Mortgage Brokers will no longer be allowed to receive “dual compensation”. This means that MLOs employed by a mortgage broker will only be able to recieve compensation paid by the consumer OR paid by the wholesale lender. Let’s say that today, a rate priced with zero points is 5.000% (rebate pricing is 1 pt to the broker) and priced with 1 point origination fee paid by the consumer buys the rate to 4.75% (zero rebate from the lender), a mortgage broker could offer these scenarios. If the consumer decided they would like to have the rate of 4.875% and are willing to pay 0.5% in origination fee with the broker receiving 0.5% from the wholesale lender in rebate, this is not allowed per Reg Z. From my understanding, retail mortgage loan officers (employed by banks and true correspondents) will still have this option because the consumer is not directly paying the mortgage originator. I’m very thankful that I work for a correspondent lender, however it’s really not fair for the mortgage brokers.
Mortgage Loan Originators may not be paid based on the terms and conditions of the loan. The loan amount is not considered a term or condition however the interest rate is. This rule also prohibits “steering” a consumer to lender offering less favorable terms in order to increase the loan originator’s compensation”.
Owners of mortgage companies are currently scrambling trying to figure out how to compensate their mortgage originators.
In my opinion, changes to RegZ seem to favor how many big banks have been paying their mortgage originators: volume. How does a consumer benefit when the MLO who is taking care of their purchase or refinance is compensated by how many loans they can close in a specific period of time? Banks will continue to pay their MLOs less per transaction as they complete as many loan applications as possible as they sit and wait for next trusting bank customer to walk into the branch. In my opinion, banks want to pull the industry (quality of mortgage originator) down to their level so they have less competition.

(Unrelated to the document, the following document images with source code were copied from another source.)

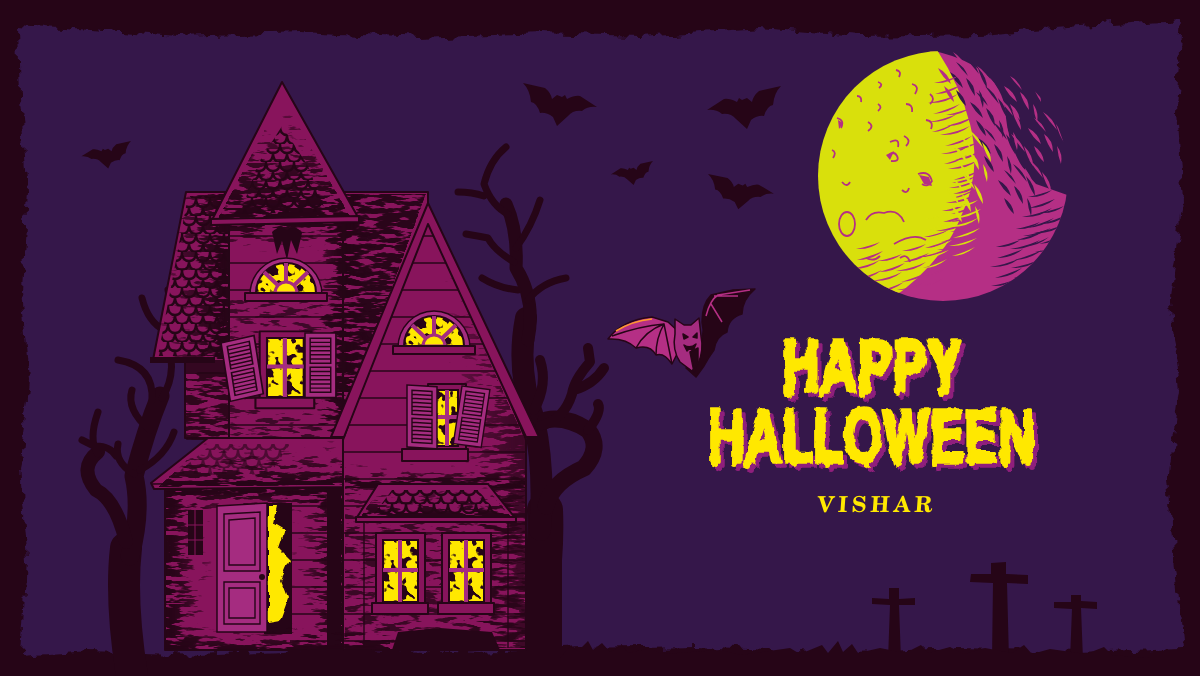
<!DOCTYPE html>
<html lang="en">
<head>
<meta charset="utf-8">
<title>Happy Halloween</title>
<style>
:root{--night:#35174a;--ink:#260517;--plum:#88145c;--orchid:#a52c80;--moon:#d9e00c;--yellow:#ffe800;--moonshade:#b52f85}
*{margin:0;padding:0;box-sizing:border-box}
html,body{width:1200px;height:676px;overflow:hidden;background:var(--ink)}
.card{position:relative;width:1200px;height:676px;overflow:hidden;background:var(--ink)}
.scene,.title,.title svg{position:absolute;left:0;top:0;width:1200px;height:676px;display:block}
.title text{font:700 73px "TeX Gyre Heros Cn","Liberation Sans",sans-serif;stroke-width:3.5;stroke-linejoin:round}
.name{position:absolute;left:773px;top:486px;width:204px;text-align:center;font:700 22px/34px "TeX Gyre Schola","Noto Serif",serif;letter-spacing:4px;text-indent:4px;color:var(--yellow);transform:skewX(-4deg)}
.ink{fill:var(--ink)}
.wall{fill:var(--plum);stroke:var(--ink);stroke-width:2;stroke-linejoin:round}
.trim{fill:var(--orchid);stroke:var(--ink);stroke-width:1.5}
.line{fill:none;stroke:var(--ink);stroke-width:1.4}
.glow{fill:var(--yellow);stroke:var(--ink);stroke-width:2}
.bars{fill:none;stroke:var(--orchid);stroke-width:4}
.branch{fill:none;stroke:var(--ink);stroke-linecap:round;stroke-linejoin:round}
</style>
</head>
<body>
<main class="card">
<svg class="scene" viewBox="0 0 1200 676" role="img" aria-label="Haunted house under a half-lit moon with bats, bare trees and grave crosses">
<defs>
<filter id="torn" x="-5%" y="-5%" width="110%" height="110%" color-interpolation-filters="sRGB"><feTurbulence type="fractalNoise" baseFrequency=".07" numOctaves="3" seed="4"/><feDisplacementMap in="SourceGraphic" scale="14" xChannelSelector="R" yChannelSelector="G"/></filter>
<filter id="rough" x="-10%" y="-10%" width="120%" height="120%" color-interpolation-filters="sRGB"><feTurbulence type="fractalNoise" baseFrequency=".08" numOctaves="2" seed="9"/><feDisplacementMap in="SourceGraphic" scale="7" xChannelSelector="R" yChannelSelector="G"/></filter>
<filter id="brush" x="0" y="0" width="100%" height="100%" color-interpolation-filters="sRGB"><feTurbulence type="fractalNoise" baseFrequency=".05 .22" numOctaves="3" seed="7"/><feColorMatrix values="0 0 0 0 0 0 0 0 0 0 0 0 0 0 0 1 0 0 0 0" result="n"/><feComposite in="SourceGraphic" in2="n" operator="arithmetic" k2=".5" k3="1"/><feColorMatrix values="0 0 0 0 .15 0 0 0 0 .02 0 0 0 0 .09 0 0 0 12 -9.6" result="b"/><feComposite in="b" in2="SourceAlpha" operator="in" result="c"/><feMerge><feMergeNode in="c"/><feMergeNode in="c"/></feMerge></filter>
<filter id="fleck" x="0" y="0" width="100%" height="100%" color-interpolation-filters="sRGB"><feTurbulence type="fractalNoise" baseFrequency=".12" numOctaves="2" seed="21"/><feColorMatrix values="0 0 0 0 .15 0 0 0 0 .02 0 0 0 0 .09 14 0 0 0 -7.6"/><feComposite in2="SourceAlpha" operator="in"/></filter>
<linearGradient id="fade-r"><stop stop-opacity=".1"/><stop offset="1" stop-opacity=".95"/></linearGradient>
<linearGradient id="fade-l"><stop stop-opacity=".95"/><stop offset="1" stop-opacity=".1"/></linearGradient>
<linearGradient id="fade-d" x2="0" y2="1"><stop stop-opacity=".15"/><stop offset="1" stop-opacity=".9"/></linearGradient>
<linearGradient id="fade-u" x2="0" y2="1"><stop stop-opacity=".95"/><stop offset="1" stop-opacity=".2"/></linearGradient>
<pattern id="scales" width="14" height="18" patternUnits="userSpaceOnUse"><path d="M0 0Q0 9 7 9Q14 9 14 0M-7 9Q-7 18 0 18Q7 18 7 9Q7 18 14 18Q21 18 21 9" fill="none" stroke="#260517" stroke-width="2.4"/></pattern>
<pattern id="siding" width="40" height="27" patternUnits="userSpaceOnUse"><path d="M0 20H40" stroke="#260517" stroke-width="1.5"/></pattern>
<path id="bat" d="M0 0L22 5Q28 10 29 16L34 12L39 14L42 12L44 16Q52 12 57 13L74 24Q65 23 59 28Q50 27 45 33L34 43L30 34Q23 29 17 30Q14 20 8 19Q7 7 0 0Z"/>
<g id="shutter"><path class="trim" d="M0 0H30V62H0Z"/><path class="line" d="M5 5H25V29H5ZM5 33H25V57H5ZM5 9H25M5 13H25M5 17H25M5 21H25M5 25H25M5 37H25M5 41H25M5 45H25M5 49H25M5 53H25"/></g>
<g id="fanlight"><path class="trim" d="M-36 2A36 37 0 0 1 36 2Z"/><path class="glow" d="M-30 0A30 30 0 0 1 30 0Z"/><path d="M-30 0A30 30 0 0 1 30 0Z" filter="url(#fleck)"/><path class="bars" d="M0-30V0M-22-21L0 0L22-21"/><path d="M-11 0A11 11 0 0 1 11 0Z" fill="#ffe800" stroke="#a52c80" stroke-width="3"/><path class="wall" d="M-41 0H41V8H-41Z"/></g>
<g id="sash"><path class="wall" d="M-7-7H42V70H-7Z"/><path class="glow" d="M0 0H35V62H0Z"/><path d="M0 0H35V62H0Z" filter="url(#fleck)"/><path class="bars" d="M17 0V62M0 30H35"/><path class="wall" d="M-11 63H45V74H-11Z"/></g>
<g id="strokes"><path d="M0 0Q8 4 12 14Q5 7 0 0M9-6Q19 0 23 12Q15 3 9-6M-6 10Q4 15 7 26Q-2 19-6 10M10 16Q19 22 19 34Q13 26 10 16M22 6Q31 15 31 26Q25 17 22 6M0 28Q9 34 10 44Q3 38 0 28M23 28Q29 36 27 46Q24 38 23 28"/></g>
<g id="cuts"><path d="M0 0Q-10 8-24 7Q-10 4 0 0M3 9Q-8 18-23 18Q-9 14 3 9M0 18Q-12 28-30 27Q-12 24 0 18M2 28Q-9 37-25 38Q-9 33 2 28M-1 38Q-14 47-29 46Q-13 43-1 38M-3 47Q-14 56-26 56Q-12 52-3 47"/></g>
<clipPath id="disc"><circle cx="943" cy="176" r="125"/></clipPath>
</defs>

<path id="sky" filter="url(#torn)" fill="#35174a" d="M18 25L90 30L180 36L300 32L420 38L540 33L640 36L760 28L860 36L980 34L1080 26L1182 20L1176 110L1182 200L1170 300L1180 390L1168 480L1176 570L1184 648L1080 652L960 649L830 654L700 646L580 648L480 653L340 648L200 655L90 651L22 656L28 560L20 470L30 380L22 290L28 190L20 100Z"/>

<g id="moon">
<g clip-path="url(#disc)">
<path fill="#b52f85" d="M930 50Q1005 66 1006 118Q1010 158 1036 184L1070 196L1060 235L1000 305H880Z"/>
<path fill="#d9e00c" d="M800 40H930Q958 78 970 124Q982 172 962 214Q944 262 890 300H800Z"/>
<g fill="#b52f85"><use href="#strokes" x="944" y="58"/><use href="#strokes" x="968" y="72"/><use href="#strokes" x="990" y="104"/><use href="#strokes" x="1002" y="140"/><use href="#strokes" x="1020" y="166"/><use href="#strokes" x="1034" y="118"/><use href="#strokes" x="1010" y="76"/></g>
<g fill="#35174a"><use href="#strokes" x="956" y="62"/><use href="#strokes" x="976" y="92"/><use href="#strokes" x="984" y="128"/><use href="#strokes" x="1004" y="170"/><use href="#cuts" x="1052" y="190"/><use href="#cuts" x="1064" y="206"/><use href="#cuts" x="1040" y="222"/><use href="#cuts" x="1020" y="240"/></g>
<g fill="#b52f85"><use href="#cuts" x="958" y="76"/><use href="#cuts" x="970" y="108"/><use href="#cuts" x="978" y="142"/><use href="#cuts" x="976" y="176"/><use href="#cuts" x="966" y="204"/><use href="#cuts" x="948" y="230"/><use href="#cuts" x="926" y="244"/><use href="#cuts" x="902" y="254"/><use href="#cuts" x="880" y="242"/></g>
<g fill="#d9e00c"><use href="#strokes" x="960" y="136"/><use href="#strokes" x="952" y="178"/><use href="#cuts" x="978" y="200"/><use href="#cuts" x="950" y="212"/></g>
</g>
<g fill="none" stroke="#b52f85" stroke-width="1.8"><ellipse cx="847" cy="224" rx="8" ry="12"/><path d="M866 220Q872 210 884 213Q898 208 904 222M894 244Q914 232 926 240"/><path d="M837 118q8 2 4 10M868 122q7 4 0 9M890 142q10-5 8 5M904 136q8 4 2 10M888 156q6-6 9 0t-6 5M918 174q12-4 14 8M922 184q6 4 10-3M842 182q5 6 8 0M857 96q5 0 4 6M878 82q6 2 1 6M896 70q6 1 3 7M912 84q8 2 3 10M906 104q7 0 6 8M930 94q6 5 0 10M878 104q5 3 0 7M832 150q5 2 1 8M926 120q8 1 5 9M902 190q5 5 7-2M866 258q8 4 14-2M900 258q7-5 10 4"/></g>
<path fill="#b52f85" d="M919 175l10 2l3 9l-8-2zM886 155l8-4l-4 9zM838 120l5 3l-4 6z"/>
</g>

<g id="bats" class="ink">
<use href="#bat" transform="translate(523 83)"/>
<use href="#bat" transform="translate(781 86) scale(-1 1)"/>
<use href="#bat" transform="translate(708 174) scale(.89 .82)"/>
<use href="#bat" transform="translate(653 161) scale(-.57 .56)"/>
<use href="#bat" transform="translate(131 141) scale(-.67 .64)"/>
</g>

<g id="large-bat" stroke="#260517" stroke-width="1.5" stroke-linejoin="round">
<path fill="#b52f85" d="M608 339Q622 320 652 317L668 322L680 333L678 352L672 364Q664 352 656 355Q650 344 636 348Q626 338 608 339Z"/>
<path fill="none" d="M612 336Q640 326 664 324Q645 331 636 348M664 324Q656 338 656 355M664 324L672 364"/>
<path class="ink" d="M696 350Q706 338 702 322Q702 304 711 295L733 290L755 289Q742 300 742 314Q728 318 727 332Q716 336 714 350Q708 358 704 366L696 377L686 368Z"/>
<path fill="none" stroke="#b52f85" d="M706 316Q710 300 718 295L750 290M714 296L738 296M711 304L722 322"/>
<path fill="#a52c80" d="M675 334L675 319L684 325H691L699 318L701 336Q704 350 698 364L692 371L680 362Q672 350 675 334Z"/>
<path class="ink" d="M683 334l5 3l-4 2zM697 333l-4 4l4 1zM684 345q6 4 12-1l-3 7l-3-3l-3 3zM690 352l8-4v14l-4 10z"/>
<path fill="none" stroke="#ff9a2e" d="M616 331Q632 321 652 319"/>
</g>

<g id="trees" class="branch">
<path stroke-width="36" d="M544 676V560Q546 535 545 510"/>
<path stroke-width="22" d="M540 530Q545 470 534 420Q516 370 526 318"/>
<path stroke-width="13" d="M528 340Q536 300 516 268Q518 230 506 204"/>
<path stroke-width="7" d="M508 214Q492 206 484 184Q490 160 506 147M484 196Q472 192 458 192M514 262Q494 250 488 238Q478 236 466 234M516 248Q532 226 540 200M528 300Q542 282 566 278M518 290Q498 288 482 278"/>
<path stroke-width="17" d="M546 506Q552 482 584 468Q602 448 588 430Q566 416 546 420"/>
<path stroke-width="10" d="M540 426Q564 420 572 394Q574 380 590 362L588 348M574 390Q594 384 604 368M588 430Q602 412 598 404M534 410Q548 384 540 360"/>
<path stroke-width="32" d="M132 676Q120 600 126 548"/>
<path stroke-width="19" d="M130 556Q142 510 134 476Q146 430 160 396"/>
<path stroke-width="14" d="M126 542Q116 500 96 490Q78 468 98 452"/>
<path stroke-width="7" d="M98 454Q88 440 98 412M96 446Q110 446 116 456M94 446L82 440M134 474Q114 462 118 444M150 430Q126 410 132 390M152 400Q154 366 118 360M162 398Q180 370 164 330Q148 322 142 298M168 350Q176 320 168 290M140 470Q166 456 174 432"/>
</g>

<g id="house">
<g id="main-roof">
<path class="wall" d="M186 192H428V250L345 438H185V360H153Z"/>
<path fill="url(#scales)" d="M188 196H232L222 356H158Z"/>
<path fill="url(#fade-r)" filter="url(#brush)" d="M186 192H232V360H153Z"/>
<path fill-opacity=".78" filter="url(#brush)" d="M343 194H426L340 432Z"/>
<path fill="url(#fade-l)" filter="url(#brush)" d="M343 194H376V420H343Z"/>
<path class="ink" fill-opacity=".85" d="M185 360H236V374H185Z"/>
<path fill-opacity=".7" filter="url(#brush)" d="M185 372H236V440H185Z"/>
<path class="ink" d="M150 357H215V363H150Z"/>
</g>
<g id="tower">
<path class="wall" d="M229 218H343V440H229Z"/>
<path fill="url(#siding)" d="M229 224H343V440H229Z"/>
<path fill="url(#fade-u)" filter="url(#brush)" d="M230 220H342V252H230Z"/>
<path fill="url(#fade-r)" filter="url(#brush)" d="M310 226H344V440H310Z"/>
<path fill-opacity=".5" filter="url(#brush)" d="M230 300H342V440H230Z"/>
<path class="wall" d="M282 82L359 219L211 222Z"/>
<path fill="url(#scales)" d="M282 126L308 166L326 212L240 214L258 164Z"/>
<path fill="url(#fade-d)" filter="url(#brush)" d="M282 96L350 216L218 218Z"/>
<path class="wall" d="M211 219L359 216V222L211 225Z"/>
<path class="ink" d="M272 232Q280 224 287 230Q295 224 302 233L297 254L291 240L287 260L282 241L277 254Z"/>
<use href="#fanlight" x="286" y="293"/>
<use href="#sash" transform="translate(267 338) scale(1.05 .95)"/>
<use href="#shutter" transform="matrix(1.1 -.25 .15 .94 221 343)"/>
<use href="#shutter" transform="translate(305 333) scale(1.03 1.04)"/>
</g>
<g id="gable">
<path class="wall" d="M428 206L526 440V650H343V440Z"/>
<path fill="url(#siding)" d="M428 206L526 440V650H343V440Z"/>
<path fill="url(#fade-r)" filter="url(#brush)" d="M440 250L525 440V648H470Z" opacity=".75"/>
<path fill="url(#fade-d)" filter="url(#brush)" d="M345 462H525V488H345Z"/>
<path fill-opacity=".55" filter="url(#brush)" d="M345 480H525V648H345Z"/>
<path class="wall" d="M428 203L539 437H526L428 224L344 437H331Z"/>
<use href="#fanlight" x="434" y="346"/>
<path class="wall" d="M428 384H466V450H428Z"/><path class="glow" d="M434 390H458V446H434Z"/><path filter="url(#fleck)" d="M434 390H458V446H434Z"/><path class="bars" d="M447 390V446M434 417H458"/>
<use href="#shutter" transform="matrix(1 .06 0 1 407 385)"/>
<use href="#shutter" transform="matrix(.93 .12 -.14 .93 462 386)"/>
<path class="wall" d="M402 449H468V461H402Z"/>
<path class="wall" d="M378 484H488L516 519H356Z"/>
<path fill="url(#scales)" d="M392 490H478L498 514H374Z"/>
<path fill="url(#fade-d)" filter="url(#brush)" d="M380 486H486L512 518H360Z"/>
<path class="wall" d="M356 517H516V522H356Z"/>
<path class="line" d="M364 522V648M508 522V648"/>
<use href="#sash" x="383" y="540"/><use href="#sash" x="449" y="540"/>
<path class="ink" d="M392 650L398 632L440 628L492 632L500 650Z"/>
</g>
<g id="porch">
<path class="wall" d="M165 488H343V650H165Z"/>
<path fill="url(#siding)" d="M290 488H343V650H290Z"/>
<path fill="url(#fade-l)" filter="url(#brush)" d="M165 490H216V650H165Z"/>
<path class="ink" d="M188 510H203V555H188Z"/><path d="M195 510V555M188 525H203M188 540H203" stroke="#88145c"/>
<path fill="url(#fade-u)" filter="url(#brush)" d="M166 489H343V514H166Z"/>
<path fill="url(#fade-r)" filter="url(#brush)" d="M288 490H343V650H288Z"/>
<path class="ink" d="M327 490H341V650H327Z"/>
<path class="ink" d="M264 503H292V634H264Z"/>
<path filter="url(#rough)" fill="#ffe800" d="M268 506H278L274 524L284 530L278 548L290 560L281 580L288 598L280 620L268 622Z"/>
<path class="trim" d="M217 506L267 503V632H217Z"/>
<path class="line" d="M224 514L260 512V571H224ZM229 520L255 518V565H229ZM224 582H260V624H224ZM229 588H255V618H229Z"/>
<circle class="ink" cx="262" cy="577" r="3"/>
<path class="wall" d="M208 438H343V487L154 489L151 483Z"/>
<path fill="url(#scales)" d="M212 444H290L270 474H176Z" opacity=".6"/>
<path fill="url(#fade-d)" filter="url(#brush)" d="M208 440H342V485L158 487Z"/>
<path class="line" stroke-width="3" d="M152 484L343 482"/>
<path fill="url(#fade-d)" filter="url(#brush)" d="M165 626H390V650H165Z"/>
</g>
</g>

<g id="graveyard" class="ink">
<path d="M889 588H899V599L915 598V605H899L901 660H888L890 605L872 604V598L889 599Z"/>
<path d="M991 563L1006 562V574L1028 575V584L1007 583L1009 660H992L993 583L970 582L971 574H991Z"/>
<path d="M1071 595H1081V601L1097 602V609L1081 608L1083 660H1070L1072 609L1054 608V602H1071Z"/>
<path d="M560 658L570 646L578 651L588 641L593 650L602 643L610 652L622 645L628 653L650 648L662 654L720 650L740 655L790 648L800 654L822 645L828 653L838 641L843 652L852 644L858 653L880 648L905 653L921 645L928 653L950 647L964 654L985 648L1012 653L1024 645L1032 654L1050 649L1086 654L1104 647L1112 655L1150 658V676H560Z"/>
</g>
</svg>

<h1 class="title" aria-label="Happy Halloween">
<svg viewBox="0 0 1200 676">
<defs><g id="lettering" filter="url(#rough)">
<text x="782" y="392" textLength="180" lengthAdjust="spacingAndGlyphs">HAPPY</text>
<text x="708" y="462" textLength="327" lengthAdjust="spacingAndGlyphs">HALLOWEEN</text>
<path fill="none" stroke-linecap="round" style="stroke-width:6" d="M788 390V394M809 389V392M822 390V394M862 388V395M898 389V394M940 390V393M714 460V465M735 460V463M748 460V465M795 460V465M826 460V464M868 460V466M898 458V464M934 460V465M972 460V464M1004 460V465M1029 460V463"/>
</g></defs>
<use href="#lettering" x="4" y="4" fill="#8f1f7c" stroke="#8f1f7c"/>
<use href="#lettering" fill="#ffe800" stroke="#ffe800"/>
</svg>
</h1>
<p class="name">VISHAR</p>
</main>
</body>
</html>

I’m wondering which industry will our government get into next to control how one is paid? With what’s gone wrong in the housing industry, are the commissions paid to a real estate agent low hanging fruit?
How am I paid? (2007)